▶ [Material supplied]:
'''
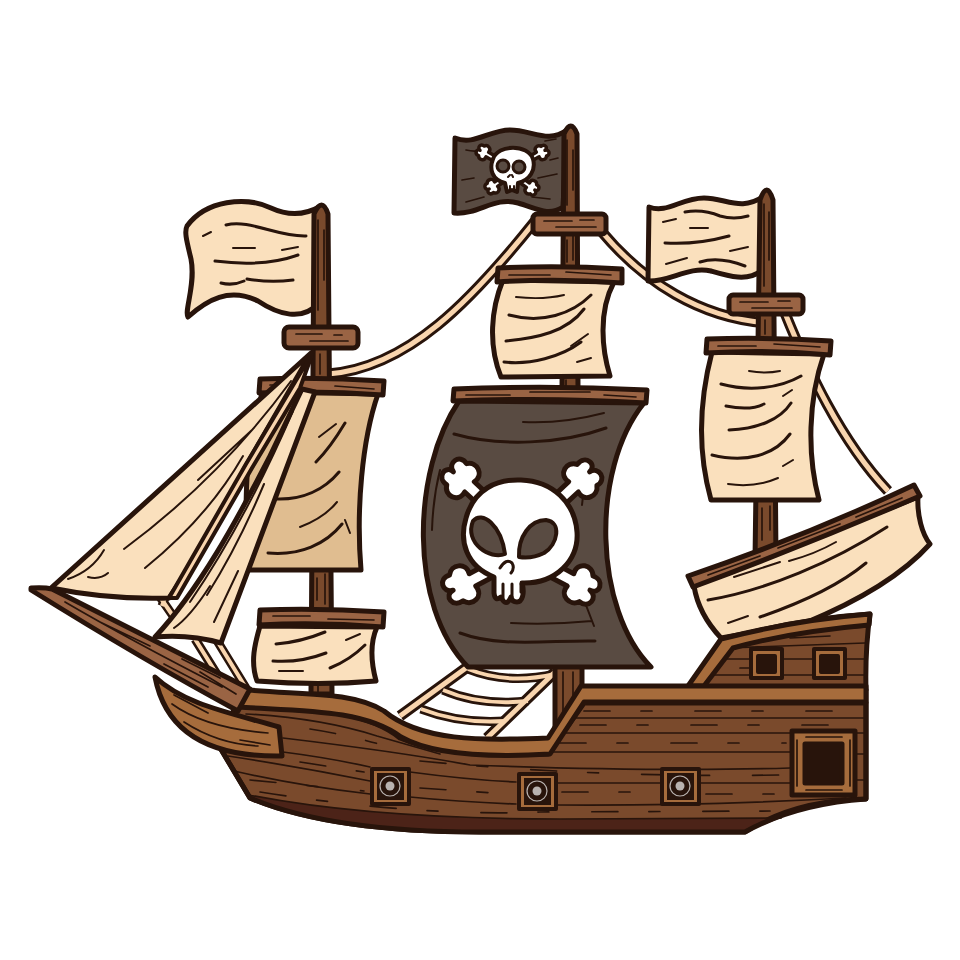
<!DOCTYPE html>
<html lang="en">
<head>
<meta charset="utf-8">
<title>Pirate ship</title>
<style>
:root{--ink:#28140b;--cream:#fae0bd;--tan:#e0bd90;--rope:#f9d5ae;--wood:#7a4a2c;--yard:#9a6444;--trim:#a66c3c;--keel:#4c2318;--cloth:#594b42;--bone:#fff;--metal:#b9b3b0;--paper:#fff}
html,body{margin:0;background:var(--paper);overflow:hidden}
svg{display:block;width:960px;height:960px}
.outline{stroke:var(--ink);stroke-width:5;stroke-linejoin:round;stroke-linecap:round}
.crease,.grain{fill:none;stroke:var(--ink);stroke-linecap:round;stroke-width:3}
.thin{stroke-width:2}
.grain{stroke-width:1.7}
.cream{fill:var(--cream)}.tan{fill:var(--tan)}.wood{fill:var(--wood)}.yard{fill:var(--yard)}.trim{fill:var(--trim)}.keel{fill:var(--keel)}.cloth{fill:var(--cloth)}.bone{fill:var(--bone)}.dark{fill:var(--ink)}
.rope-edge,.rope-core{fill:none;stroke:var(--ink);stroke-width:11}
.rope-core{stroke:var(--rope);stroke-width:5}
.line-edge,.line-core{fill:none;stroke:var(--ink);stroke-width:9}
.line-core{stroke:var(--rope);stroke-width:4}
</style>
</head>
<body>
<svg viewBox="0 0 960 960" role="img" aria-label="Cartoon pirate ship with cream sails and a skull and crossbones on the dark mainsail">
<defs>
<path id="rope-fore" d="M328 374C408 368 472 300 536 220"/>
<path id="rope-aft" d="M602 232C644 282 700 318 768 323"/>
<path id="rope-stern" d="M785 313C808 370 840 440 888 491"/>
<path id="ladder-rails" d="M466 668L400 716M555 672L487 738"/>
<path id="ladder-rungs" d="M468 669Q508 685 555 674M443 690Q480 706 528 701M421 709Q460 724 505 721"/>
<path id="bow-lines" d="M186 540L162 606M160 597L184 632M195 639L218 676M216 639L246 688"/>
<path id="bone-end" d="M-7 34L-7 13C-20 16-24 0-14-5C-16-18 0-20 0-9C2-20 18-17 15-5C24 1 19 16 7 13L7 34Z"/>
<g id="gun-port">
<rect class="outline trim" x="-18" y="-17" width="37" height="35" stroke-width="3" style="stroke-width:4"/>
<rect class="dark" x="-13" y="-13" width="27" height="27"/>
<circle r="10" fill="none" stroke="var(--metal)" stroke-width="1.2"/>
<circle r="4.5" fill="var(--metal)"/>
</g>
<g id="cabin-window">
<rect class="outline trim" x="-15" y="-14" width="31" height="29" style="stroke-width:4"/>
<rect class="outline dark" x="-8" y="-7" width="17" height="16" style="stroke-width:4"/>
</g>
</defs>

<g id="ropes">
<use href="#rope-fore" class="rope-edge"/><use href="#rope-fore" class="rope-core"/>
<use href="#rope-aft" class="rope-edge"/><use href="#rope-aft" class="rope-core"/>
<use href="#rope-stern" class="rope-edge"/><use href="#rope-stern" class="rope-core"/>
</g>

<g id="fore-mast">
<path class="outline cream" d="M187 226C206 200 246 196 271 208Q297 220 321 206L318 304C302 321 279 315 258 301C229 287 207 300 188 317C184 311 196 284 191 259C187 242 184 232 187 226Z"/>
<path class="crease" d="M226 225C250 219 277 237 306 236M215 261C246 265 273 264 298 255M221 283Q233 286 244 281M247 279Q270 283 293 280"/>
<path class="crease thin" d="M203 236L211 232M233 248H255M282 250L298 247"/>
<path class="outline wood" d="M311 694L314 214Q322 196 328 214L332 694Z"/>
<path class="grain" d="M318 220V310M324 230V280M317 578V600M325 574V604M320 354V374M318 686V692"/>
<rect class="outline yard" x="284" y="327" width="74" height="21" rx="5"/>
<path class="grain" d="M296 334H322M310 341H348M334 335H342"/>
<path class="outline tan" d="M262 392L378 394C362 440 356 510 361 570L249 570C244 530 246 470 250 452Z"/>
<path class="crease" d="M316 462Q330 448 345 423M276 499C302 500 324 490 339 472M268 553C300 556 326 544 342 524"/>
<path class="crease thin" d="M319 437L336 424M300 527Q324 518 337 502M345 520L350 533"/>
<path class="outline yard" d="M260 379Q322 377 384 381L383 395Q320 390 259 393Z"/>
<path class="grain" d="M335 386L374 389M270 385H290"/>
<path class="outline cream" d="M260 626L377 627C369 645 372 666 376 681Q320 686 257 681C250 662 255 643 260 626Z"/>
<path class="crease" d="M276 644Q301 642 325 632M273 661Q300 663 326 653M330 668Q350 660 365 645"/>
<path class="crease thin" d="M279 671H303M346 640L360 634"/>
<path class="outline yard" d="M260 610Q322 608 384 612L383 627Q320 622 259 625Z"/>
<path class="grain" d="M273 616H310M328 619L374 620"/>
</g>

<g id="jibs">
<use href="#bow-lines" class="line-edge"/><use href="#bow-lines" class="line-core"/>
<path class="outline cream" d="M311 353L51 588Q110 600 169 598Q207 542 246 466Z"/>
<path class="outline cream" d="M315 392L221 643Q190 634 155 637C199 590 237 520 269 458L302 389Z"/>
<path class="outline" fill="var(--rope)" d="M313 352L246 464L169 598L177 598L252 468L300 388Z" style="stroke-width:4"/>
<path class="crease thin" d="M291 381Q220 478 124 549M243 456Q208 517 145 568M104 550Q92 571 68 579M252 430L198 480M88 577Q100 580 108 573M293 411Q246 520 190 602M264 484Q238 546 207 595M210 586Q190 617 174 628M238 571L214 622"/>
</g>

<g id="main-mast">
<path class="outline cloth" d="M455 138C474 146 489 130 510 130C532 130 548 144 567 130L563 207C548 217 536 208 518 203C494 196 479 215 454 213Z"/>
<path class="grain" d="M466 150Q478 153 487 148M462 180L474 178M466 202L484 197M545 141L556 139M538 178L557 174M532 197L550 199M550 160L558 158"/>
<g id="flag-emblem">
<g class="outline bone" style="stroke-width:9">
<use href="#bone-end" transform="translate(483 152) rotate(-60) scale(.38)"/>
<use href="#bone-end" transform="translate(542 152) rotate(60) scale(.38)"/>
<use href="#bone-end" transform="translate(492 187) rotate(-125) scale(.38)"/>
<use href="#bone-end" transform="translate(532 188) rotate(125) scale(.38)"/>
</g>
<path class="outline bone" style="stroke-width:4" d="M505 183C492 180 489 169 493 159C498 144 528 144 533 159C536 170 530 180 518 183L517 192L512 190L507 192Z"/>
<ellipse class="outline cloth" style="stroke-width:3" cx="503" cy="166" rx="6" ry="6"/>
<ellipse class="outline cloth" style="stroke-width:3" cx="519" cy="167" rx="6" ry="6"/>
<path class="crease thin" d="M508 177L510 175M513 177L512 175M510 186V191M514 186V191"/>
</g>
<path class="outline wood" d="M562 390L564 134Q571 118 577 134L578 390Z"/>
<path class="grain" d="M567 140V205M573 150V190M567 240V262M573 236V260M566 380V386"/>
<rect class="outline yard" x="533" y="214" width="73" height="20" rx="4"/>
<path class="grain" d="M544 221H572M556 227H596M580 220H594"/>
<path class="outline cream" d="M503 280L614 282C598 312 602 350 610 376L501 377C488 345 491 309 503 280Z"/>
<path class="crease" d="M509 315C542 324 572 314 591 295M506 341C537 338 567 332 584 309M504 362C530 365 561 357 581 342"/>
<path class="crease thin" d="M516 297Q543 300 564 295M571 346L588 334M577 362L591 358"/>
<path class="outline yard" d="M498 268Q560 265 622 269L622 283Q560 278 497 282Z"/>
<path class="grain" d="M509 275H550M566 272L611 275"/>
<use href="#ladder-rails" class="rope-edge"/><use href="#ladder-rungs" class="line-edge"/>
<use href="#ladder-rails" class="rope-core"/><use href="#ladder-rungs" class="line-core"/>
<path class="outline wood" d="M555 666H582V700L555 740Z"/>
<path class="grain" d="M563 672V722M573 672V706"/>
<path class="outline cloth" d="M459 401L644 403C590 470 594 610 651 667H468C408 606 412 470 459 401Z"/>
<path class="crease" d="M454 434C500 447 562 444 606 428M460 633C500 648 550 640 595 641"/>
<path class="crease thin" d="M523 422Q562 424 604 413M511 623Q550 625 592 621M440 470Q433 498 432 530M590 470Q583 490 582 505M584 600L594 626"/>
<path class="outline yard" d="M454 389Q550 385 647 390L646 403Q550 397 453 401Z"/>
<path class="grain" d="M466 395H510M530 392H590M604 395L636 397"/>
<g id="mainsail-emblem">
<g class="outline bone">
<use href="#bone-end" transform="translate(460 478) rotate(-47)"/>
<use href="#bone-end" transform="translate(583 478) rotate(47)"/>
<use href="#bone-end" transform="translate(461 586) rotate(-118)"/>
<use href="#bone-end" transform="translate(582 586) rotate(118)"/>
</g>
<path class="outline bone" d="M494 577C466 566 459 541 466 518C474 489 497 479 521 480C553 481 575 503 577 532C579 560 556 584 522 583C525 594 522 602 517 602Q512 602 511 597Q506 608 501 597Q495 602 494 593Z"/>
<path class="outline cloth" style="stroke-width:4" d="M473 521C482 510 501 525 505 554C490 560 464 543 473 521Z"/>
<path class="outline cloth" style="stroke-width:4" d="M519 557C518 537 530 520 546 520C562 522 558 544 544 553Q532 559 519 557Z"/>
<path class="crease" d="M500 568Q506 558 512 563Q515 568 511 573M503 584V598M512 584V597M521 584V592"/>
</g>
</g>

<g id="mizzen-mast">
<path class="outline cream" d="M649 207C667 214 681 198 704 198C726 198 741 212 764 196L761 271C747 282 728 276 711 271C688 266 670 282 648 281Z"/>
<path class="crease" d="M685 212Q703 209 720 216Q734 220 748 216M665 243Q696 245 729 236M700 262Q719 256 745 266"/>
<path class="crease thin" d="M663 222L676 219M690 228H708M666 264L687 258M730 251L748 247"/>
<path class="outline wood" d="M755 560L760 200Q767 180 773 200L776 560Z"/>
<path class="grain" d="M764 204V286M769 212V260M762 508V540M770 506V530M765 320V334"/>
<rect class="outline yard" x="729" y="295" width="74" height="19" rx="4"/>
<path class="grain" d="M740 302H768M752 308H792M778 301H790"/>
<path class="outline cream" d="M712 352L824 354C808 400 807 455 819 500L711 500C697 450 700 398 712 352Z"/>
<path class="crease" d="M721 384C750 392 780 388 801 376M726 406Q750 411 764 404M729 430C757 429 780 420 791 403M712 455C745 463 774 456 790 434"/>
<path class="crease thin" d="M749 371Q765 374 780 371M783 396L792 390M728 484Q755 488 778 478M783 466L793 460"/>
<path class="outline yard" d="M707 339Q769 337 831 341L830 355Q769 349 706 353Z"/>
<path class="grain" d="M718 346H756M774 344L820 347"/>
</g>

<g id="stern-sail">
<path class="outline cream" d="M694 586L918 497C917 515 922 534 930 544C896 582 844 607 805 623L721 638C706 622 697 605 694 586Z"/>
<path class="crease" d="M708 600C767 590 833 562 887 527M760 617Q830 593 866 563"/>
<path class="crease thin" d="M789 561Q815 554 836 542M734 577L780 562M728 623L748 616"/>
<path class="outline yard" d="M688 576Q806 536 914 485L920 496Q806 545 693 587Z"/>
<path class="grain" d="M708 575L760 556M778 548L840 524M856 517L902 498"/>
</g>

<g id="hull">
<path class="outline wood" d="M722 640Q795 619 870 614Q865 650 866 690H688Z"/>
<path class="grain" d="M758 634L867 627M728 648L865 643M722 659H750M784 659H813M847 659H866M708 675H864M740 668L750 668M790 638L830 636"/>
<path class="outline trim" d="M688 686L721 639Q795 620 870 614L869 625Q790 632 733 648L704 686Z"/>
<use href="#cabin-window" x="766" y="663"/>
<use href="#cabin-window" x="829" y="663"/>
<path class="outline wood" d="M238 700C300 707 366 710 400 738C440 755 500 756 548 754L584 703H866V799Q795 800 745 832H480Q330 832 250 798L219 746Z"/>
<path class="keel" d="M249 795Q370 819 560 819L781 818L745 832H480Q330 832 250 798Z"/>
<path class="grain" d="M246 714Q320 718 377 736L440 754M283 738Q400 752 470 765Q660 772 790 768M283 752Q330 758 370 767M228 756Q300 767 370 781M410 772Q470 780 516 782M557 783H660M700 783H790M234 771Q300 786 370 794M410 797Q460 802 516 804M557 805Q700 806 846 798M249 795Q370 819 560 819L781 818M574 718H866M565 733H790M856 733H866M553 752H790M856 754H866M856 780H866"/>
<path class="grain" stroke-dasharray="26 31 11 43" d="M310 729Q350 735 400 750M300 762L364 772M420 761Q600 778 780 775M584 711H860M580 725H850M560 743H786M250 780L364 791M260 792Q420 817 540 812L770 811M420 788L508 794M562 792H654M706 794H786"/>
<path class="outline" fill="none" d="M238 700L219 746L250 798Q330 832 480 832H745Q795 804 866 799V690"/>
<path class="outline trim" d="M249 690C300 695 352 691 384 711C420 741 480 741 548 738L581 686H866V702H584L550 754C500 757 436 757 401 737C364 709 300 711 238 707Z"/>
<path class="outline yard" d="M31 588Q44 587 52 589L250 689L238 711Q145 661 31 590Z"/>
<path class="grain" d="M65 602Q130 640 222 687M100 622L150 646M164 664L208 687M200 672L236 694M182 659L220 678"/>
<path class="outline trim" d="M155 677C184 704 227 712 279 727L282 756C230 757 168 745 155 677Z"/>
<path class="grain" d="M172 704Q205 728 268 733M184 722Q218 744 258 746M174 695L208 713M240 740L270 745"/>
<use href="#gun-port" x="390" y="786"/>
<use href="#gun-port" x="537" y="791"/>
<use href="#gun-port" x="680" y="786"/>
<g id="stern-hatch">
<rect class="outline trim" x="792" y="731" width="63" height="64"/>
<rect class="outline dark" x="805" y="744" width="37" height="39"/>
<path class="grain" d="M797 740V786M850 740V786M806 737H842M806 790H842"/>
</g>
</g>
</svg>
</body>
</html>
'''
▶ [What to do]: Would you please show every line of the material above that includes the string "ladder"?

▶ [Expected output]:
<path id="ladder-rails" d="M466 668L400 716M555 672L487 738"/>
<path id="ladder-rungs" d="M468 669Q508 685 555 674M443 690Q480 706 528 701M421 709Q460 724 505 721"/>
<use href="#ladder-rails" class="rope-edge"/><use href="#ladder-rungs" class="line-edge"/>
<use href="#ladder-rails" class="rope-core"/><use href="#ladder-rungs" class="line-core"/>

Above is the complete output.